There are more than 5,750 hospitals in the United States. In 2012, they treated nearly 36 million patients. Millions more were treated on an outpatient basis at the nation’s more than 15,000 urgent care centers and other health care clinics. And a new type of healthcare facility, the retail health clinic, is springing up in big box stores and strip malls. These clinics are used by those seeking vaccinations, diagnoses and treatment of minor ailments and injuries, and physicals for sports or camp. In 2012, Walmart had about 140 in-store clinics, CVS Caremark operated over 500 MinuteClinics, and Walgreens was in charge of 350 Take Care clinics. In addition, regional retail clinics, such as Tennessee’s Doctors Express, are jumping into the market. And the number of retail health clinics is expected to double nationwide by 2016.
Traditionally, hospitals and health clinics have been fierce competitors. However, with the full implementation of the Affordable Care Act, a.k.a. Obamacare, a sea change is taking place in the healthcare industry. Around 30 million newly insured people are expected to put overwhelming pressure on hospitals and emergency rooms in the next few years.
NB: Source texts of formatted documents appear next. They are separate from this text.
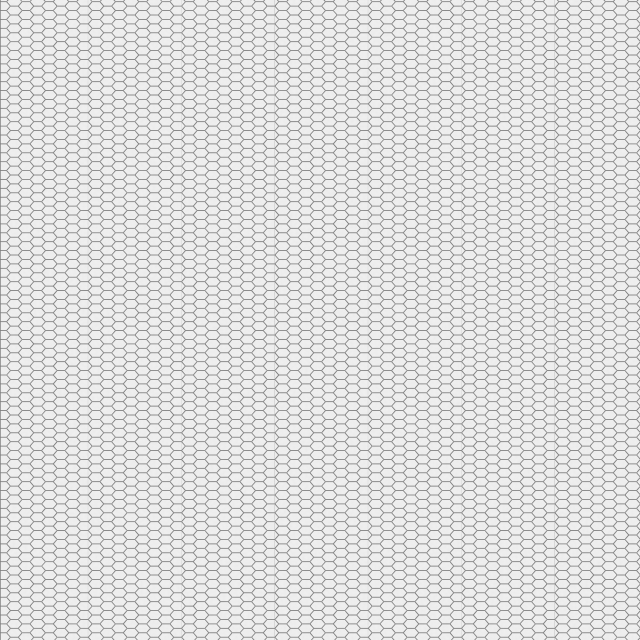
A WebGL 2 fragment shader for this pattern:

```glsl
#version 300 es
precision highp float;

uniform vec2 u_resolution;
out vec4 fragColor;

// Lattice, in canvas units
const float ROWS = 72.0;
const float ROW_STEP = 1.0 / ROWS;
const float COLUMN_STEP = 7.0 / 384.0;
const vec2 CELL_ORIGIN = vec2(0.4417, 0.671);
const float LINE_WIDTH = 0.00132;

// Faint upright joints between sheets
const float SEAM_STEP = 8.0 * COLUMN_STEP;
const float SEAM_ORIGIN = 0.4292;
const float SEAM_WIDTH = 0.0011;
const float SEAM_STRENGTH = 0.13;
const float STRONG_SEAM_STRENGTH = 0.30;
const float BORDER_WIDTH = 0.0014;

// Surface
const vec3 TILE_COLOR = vec3(0.932);
const vec3 LINE_COLOR = vec3(0.49);
const float TILE_MOTTLE = 0.012;
const float LINE_WEAR = 0.12;
const float GRAIN_SCALE = 210.0;
const float WEAR_SCALE = 38.0;

vec2 hashGradient(vec2 cell) {
    vec3 h = fract(vec3(cell.xyx) * vec3(0.1031, 0.1030, 0.0973));
    h += dot(h, h.yzx + 33.33);
    float angle = 6.28319 * fract((h.x + h.y) * h.z);
    return vec2(cos(angle), sin(angle));
}

float gradientNoise(vec2 p) {
    vec2 cell = floor(p);
    vec2 f = fract(p);
    vec2 blend = f * f * f * (f * (f * 6.0 - 15.0) + 10.0);
    float a = dot(hashGradient(cell), f);
    float b = dot(hashGradient(cell + vec2(1, 0)), f - vec2(1, 0));
    float c = dot(hashGradient(cell + vec2(0, 1)), f - vec2(0, 1));
    float d = dot(hashGradient(cell + vec2(1, 1)), f - vec2(1, 1));
    return mix(mix(a, b, blend.x), mix(c, d, blend.x), blend.y);
}

// Distance inward from the sides of a wide, flat-topped hexagon
float hexInset(vec2 p) {
    float halfHeight = 0.5 * ROW_STEP;
    float radius = COLUMN_STEP * 2.0 / 3.0;
    vec2 q = abs(p);
    vec2 normal = normalize(vec2(halfHeight, 0.5 * radius));
    float slant = dot(vec2(radius, 0.0) - q, normal);
    return min(halfHeight - q.y, slant);
}

// Two interleaved rectangular lattices form the honeycomb
float honeycombInset(vec2 p) {
    vec2 period = vec2(2.0 * COLUMN_STEP, ROW_STEP);
    vec2 even = mod(p + 0.5 * period, period) - 0.5 * period;
    vec2 odd = mod(p, period) - 0.5 * period;
    return max(hexInset(even), hexInset(odd));
}

// Share of one pixel covered by a line, exact even for hairlines
float lineCoverage(float dist, float width, float pixel) {
    float upper = min(dist + 0.5 * pixel, 0.5 * width);
    float lower = max(dist - 0.5 * pixel, -0.5 * width);
    return clamp((upper - lower) / pixel, 0.0, 1.0);
}

void main() {
    vec2 uv = gl_FragCoord.xy / u_resolution.y;
    float pixel = 1.0 / u_resolution.y;

    // Tile face
    float grain = gradientNoise(uv * GRAIN_SCALE);
    vec3 color = TILE_COLOR + TILE_MOTTLE * grain;

    // Sheet joints, every third one stronger
    float seamPosition = (uv.x - SEAM_ORIGIN) / SEAM_STEP;
    float seamIndex = floor(seamPosition + 0.5);
    float seamDistance = abs(seamPosition - seamIndex) * SEAM_STEP;
    bool isStrong = mod(seamIndex + 0.5, 3.0) < 1.0;
    float seamStrength = isStrong ? STRONG_SEAM_STRENGTH : SEAM_STRENGTH;
    float seam = lineCoverage(seamDistance, SEAM_WIDTH, pixel);
    color = mix(color, LINE_COLOR, seam * seamStrength);

    // Honeycomb outlines with slight wear
    float wear = gradientNoise(uv * WEAR_SCALE + 17.0);
    float outline = lineCoverage(honeycombInset(uv - CELL_ORIGIN), LINE_WIDTH, pixel);
    color = mix(color, LINE_COLOR, outline * (1.0 + LINE_WEAR * wear));

    // Left border
    float border = lineCoverage(uv.x - 0.5 * BORDER_WIDTH, BORDER_WIDTH, pixel);
    color = mix(color, LINE_COLOR, border * 0.8);

    fragColor = vec4(color, 1.0);
}
```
But according to a recent study by the global consulting firm Accenture: “For stretched hospital operators, the answer may lie in an unexpected place, and one that, until recently, was considered a rival: retail health clinics…. Many [hospitals] are operating at close to full capacity, with little chance of meeting the coming surge in demand. Now, the very clinics once perceived as rivals may represent a key tool for managing patient volume while more conventional health providers focus on higher acuity and more complex treatments.”
In response to the competitions posed by retail health clinics, pediatric and primary care centers are using physician assistants and nurse practitioners to expand their hours and provide greater access. However, Rae Bond, executive director of the Chattanooga-Hamilton County Medical Society warns that patients should not substitute retail health clinics for primary care physicians: “There is huge value in having a standard primary care home, especially for pediatrics. They have your records, they know what your medicine allergies are.” Whatever the case, experts predict the influx of new patients to the healthcare system will create a physician shortage by 2020. There is little doubt that healthcare facilities, from walk-in clinics to traditional hospitals, will see their patient loads increase in the coming years.